What the exercise asks: Where a line of the records holds the string "fract", copy that line.

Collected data
###

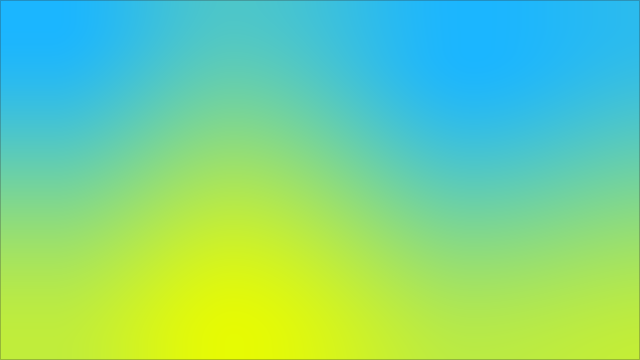
A Shadertoy shader for this background:

```glsl
// Soft blue-to-lime gradient with a glowing yellow ridge, a cool valley and a faint hairline frame.

// Colour ramp from sky blue (0) to lime yellow (1), slightly lifted in the middle.
vec3 skyToLime(float warmth) {
    vec3 ramp = mix(vec3(0.105, 0.712, 1.0), vec3(0.91, 0.985, 0.0), warmth);
    return ramp + vec3(0.16, 0.04, 0.0) * warmth * (1.0 - warmth);
}

// Warmth field: four vertical profiles blended across the width.
float warmthAt(vec2 uv) {
    float depth = 1.0 - uv.y;
    float left   = 0.77 * smoothstep(0.06, 0.97, depth);
    float ridge  = 0.21 + 0.78 * smoothstep(0.0, 0.95, depth);
    float valley = 0.74 * smoothstep(0.14, 1.03, depth);
    float right  = 0.07 + 0.72 * smoothstep(0.06, 1.02, depth);

    float warmth = mix(left, ridge, smoothstep(0.08, 0.365, uv.x));
    warmth = mix(warmth, valley, smoothstep(0.365, 0.74, uv.x));
    return mix(warmth, right, smoothstep(0.74, 1.03, uv.x));
}

void mainImage(out vec4 fragColor, in vec2 fragCoord) {
    vec2 uv = fragCoord / iResolution.xy;
    vec3 color = skyToLime(warmthAt(uv));

    // Hairline frame, measured in canvas heights.
    float pixel = 1.0 / iResolution.y;
    vec2 border = min(fragCoord, iResolution.xy - fragCoord) * pixel;
    float edge = min(border.x, border.y);
    float frame = clamp((0.0023 - edge) / pixel + 0.5, 0.0, 1.0);
    color = mix(color, vec3(0.2), 0.36 * frame);

    fragColor = vec4(color, 1.0);
}
```
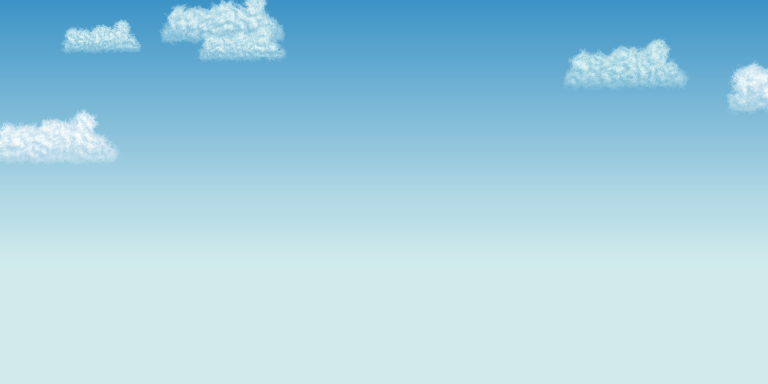
Write a WebGL 2 fragment shader that draws this texture.

```glsl
#version 300 es
precision highp float;
// Draws small cumulus clouds on a blue sky that pales into haze.

#define PUFF_FREQ 11.0     // cells of billow noise per cloud width
#define PUFF_DEPTH 0.085   // how far the billows push the outline
#define EDGE_SOFT 0.022    // softness of the outline
#define MERGE 0.035        // blending between neighbouring puffs
#define RELIEF 1.1         // strength of the side light
#define HAZE_TOP 0.315     // height where the flat haze begins

uniform vec2 u_resolution;
out vec4 fragColor;

const int CLOUDS = 6;
const int PUFFS = 10;

// Left end, base height, width, whiteness
const vec4 cloudPlace[CLOUDS] = vec4[](
    vec4(0.154, 0.863, 0.219, 0.15),
    vec4(0.409, 0.886, 0.339, 0.25),
    vec4(0.510, 0.842, 0.237, 0.20),
    vec4(-0.050, 0.574, 0.360, 0.95),
    vec4(1.458, 0.769, 0.339, 0.05),
    vec4(1.878, 0.705, 0.440, 0.80));

// Centre and radius, in cloud widths
const vec3 puffs[PUFFS] = vec3[](
    vec3(0.09, 0.07, 0.045), vec3(0.18, 0.18, 0.095),
    vec3(0.30, 0.16, 0.105), vec3(0.42, 0.15, 0.115),
    vec3(0.52, 0.20, 0.115), vec3(0.63, 0.17, 0.110),
    vec3(0.75, 0.29, 0.075), vec3(0.72, 0.18, 0.110),
    vec3(0.84, 0.12, 0.075), vec3(0.93, 0.07, 0.040));

vec2 hashGradient(vec2 cell) {
    vec3 h = fract(cell.xyx * vec3(0.1031, 0.1030, 0.0973));
    h += dot(h, h.yzx + 33.33);
    float angle = 6.2832 * fract((h.x + h.y) * h.z);
    return vec2(cos(angle), sin(angle));
}

float gradientNoise(vec2 p) {
    vec2 i = floor(p), f = p - i;
    vec2 u = f * f * f * (f * (f * 6.0 - 15.0) + 10.0);
    float a = dot(hashGradient(i), f);
    float b = dot(hashGradient(i + vec2(1, 0)), f - vec2(1, 0));
    float c = dot(hashGradient(i + vec2(0, 1)), f - vec2(0, 1));
    float d = dot(hashGradient(i + vec2(1, 1)), f - vec2(1, 1));
    return mix(mix(a, b, u.x), mix(c, d, u.x), u.y);
}

// Rounded lumps with creased valleys, about 0 to 1
float billow(vec2 p) {
    float sum = 0.0, amp = 0.9;
    for (int i = 0; i < 4; i++) {
        sum += amp * abs(gradientNoise(p));
        p = mat2(1.6, 1.2, -1.2, 1.6) * p + 7.3;
        amp *= 0.62;
    }
    return sum;
}

float smoothMin(float a, float b) {
    float h = max(MERGE - abs(a - b), 0.0) / MERGE;
    return min(a, b) - 0.25 * h * h * MERGE;
}

// Distance to the smooth body: a flat base with puffs above
float cloudBody(vec2 q) {
    float d = length(q - vec2(clamp(q.x, 0.10, 0.90), 0.065)) - 0.042;
    for (int i = 0; i < PUFFS; i++)
        d = smoothMin(d, length(q - puffs[i].xy) - puffs[i].z);
    return d;
}

vec3 skyColor(float y) {
    vec3 c = mix(vec3(0.82, 0.923, 0.928), vec3(0.70, 0.85, 0.895),
                 smoothstep(HAZE_TOP - 0.03, 0.50, y));
    c = mix(c, vec3(0.53, 0.752, 0.853), clamp((y - 0.48) / 0.187, 0.0, 1.0));
    return mix(c, vec3(0.235, 0.575, 0.775), clamp((y - 0.667) / 0.333, 0.0, 1.0));
}

vec3 addCloud(vec3 color, vec2 p, vec4 place, float seed) {
    vec2 q = (p - place.xy) / place.z;
    if (q.x < -0.1 || q.x > 1.1 || q.y < -0.1 || q.y > 0.5) return color;

    // Ragged outline and a thin, fading underside
    vec2 n = q * PUFF_FREQ + seed * 19.7;
    float lumps = billow(n);
    float d = cloudBody(q) + PUFF_DEPTH * (lumps - 0.42);
    float soft = EDGE_SOFT + 0.7 / (u_resolution.y * place.z);
    float cover = 1.0 - smoothstep(-soft, soft, d);
    cover *= mix(0.55, 0.96, smoothstep(0.02, 0.16, q.y + 0.10 * (lumps - 0.4)));

    // Light from the upper right, blue shade in the hollows
    float slope = lumps - billow(n + vec2(0.22, 0.30));
    float light = 0.52 + RELIEF * slope + 0.9 * (q.y - 0.16) + 0.5 * (lumps - 0.4);
    light = clamp(light, 0.0, 1.0);
    vec3 shade = mix(vec3(0.57, 0.79, 0.86), vec3(0.77, 0.87, 0.93), place.w);
    vec3 lit = mix(vec3(0.86, 0.945, 0.945), vec3(0.99, 1.0, 1.0), place.w);
    return mix(color, mix(shade, lit, light), cover);
}

void main() {
    vec2 p = gl_FragCoord.xy / u_resolution.y;
    p.x *= 2.0 * u_resolution.y / u_resolution.x;
    vec3 color = skyColor(p.y);
    for (int i = 0; i < CLOUDS; i++)
        color = addCloud(color, p, cloudPlace[i], float(i) + 1.0);
    fragColor = vec4(color, 1.0);
}
```
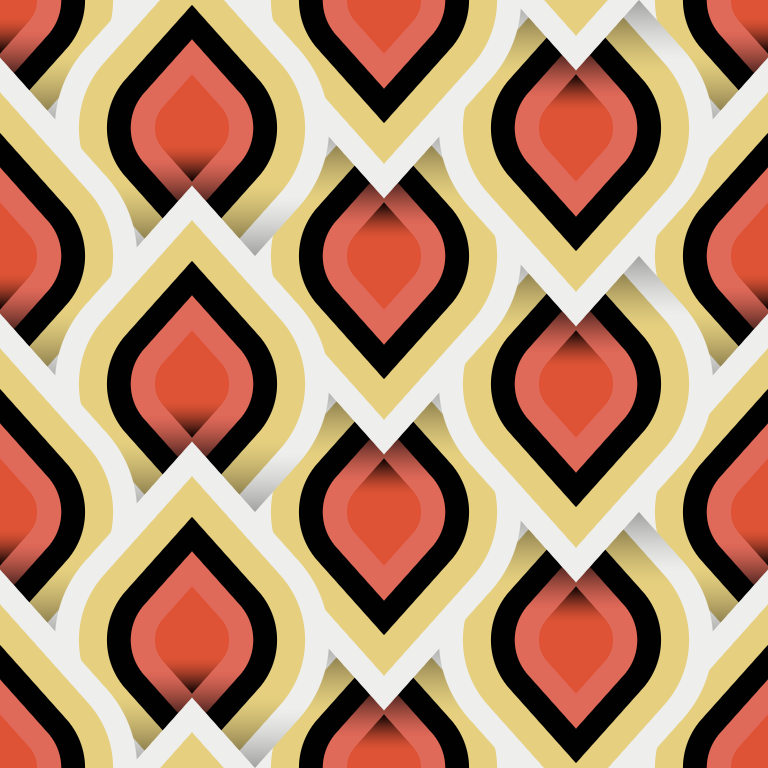
Write a WebGL 2 fragment shader that draws this pattern.

```glsl
#version 300 es
precision highp float;
// Overlapping retro ogee drops: two columns point up, two point down, four across and three high.

uniform vec2 u_resolution;
out vec4 fragColor;

// Distance to a diamond with rounded sides; radius is its half width.
float ogee(vec2 p, float radius) {
  vec2 q = abs(p);
  vec2 slope = normalize(vec2(1.12, 1.0));
  vec2 arc = q - vec2(0.14 * radius, 0.0);
  bool onArc = arc.y * slope.x < arc.x * slope.y;
  return (onArc ? length(arc) : dot(arc, slope)) - 0.86 * radius;
}

// One colour layer, fading to black towards its covered lower end.
vec3 paintLayer(vec3 under, vec2 p, float radius, vec3 tint, float pixel) {
  float depth = clamp((-p.y / (1.447 * radius) - 0.33) / 0.67, 0.0, 1.0);
  float cover = clamp(0.5 - ogee(p, radius) / pixel, 0.0, 1.0);
  return mix(under, tint * (1.0 - pow(depth, 1.5)), cover);
}

// Nested layers of one drop, from the outside in.
vec3 paintDrop(vec3 under, vec2 p, float pixel) {
  vec3 color = paintLayer(under, p, 0.714, vec3(0.935, 0.935, 0.93), pixel);
  color = paintLayer(color, p, 0.589, vec3(0.90, 0.815, 0.50), pixel);
  color = paintLayer(color, p, 0.443, vec3(0.005), pixel);
  color = paintLayer(color, p, 0.319, vec3(0.88, 0.415, 0.35), pixel);
  return paintLayer(color, p, 0.193, vec3(0.87, 0.325, 0.21), pixel);
}

// A pair of staggered columns; every drop overlaps the ones behind its tip.
vec3 paintPair(vec3 under, vec2 p, float pair, float pixel) {
  float direction = 1.0 - 2.0 * mod(pair, 2.0);
  vec2 q = vec2(p.x - 2.0 * pair, p.y * direction);
  float spacing = 2.0 / 3.0;
  float nearest = floor(q.y / spacing);
  vec3 color = under;
  for (int i = 2; i >= -1; i--) {
    float row = nearest + float(i);
    color = paintDrop(color, q - vec2(mod(row, 2.0), row * spacing), pixel);
  }
  return color;
}

void main() {
  // One unit is the distance between columns.
  vec2 p = 4.0 * gl_FragCoord.xy / u_resolution;
  float pixel = 4.0 / min(u_resolution.x, u_resolution.y);
  float pair = floor(p.x / 2.0);

  // Each pair lies over the next pair to its right.
  vec3 color = paintPair(vec3(0.935, 0.935, 0.93), p, pair + 1.0, pixel);
  color = paintPair(color, p, pair, pixel);
  fragColor = vec4(color, 1.0);
}
```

###

Your response:
    vec3 h = fract(cell.xyx * vec3(0.1031, 0.1030, 0.0973));
    float angle = 6.2832 * fract((h.x + h.y) * h.z);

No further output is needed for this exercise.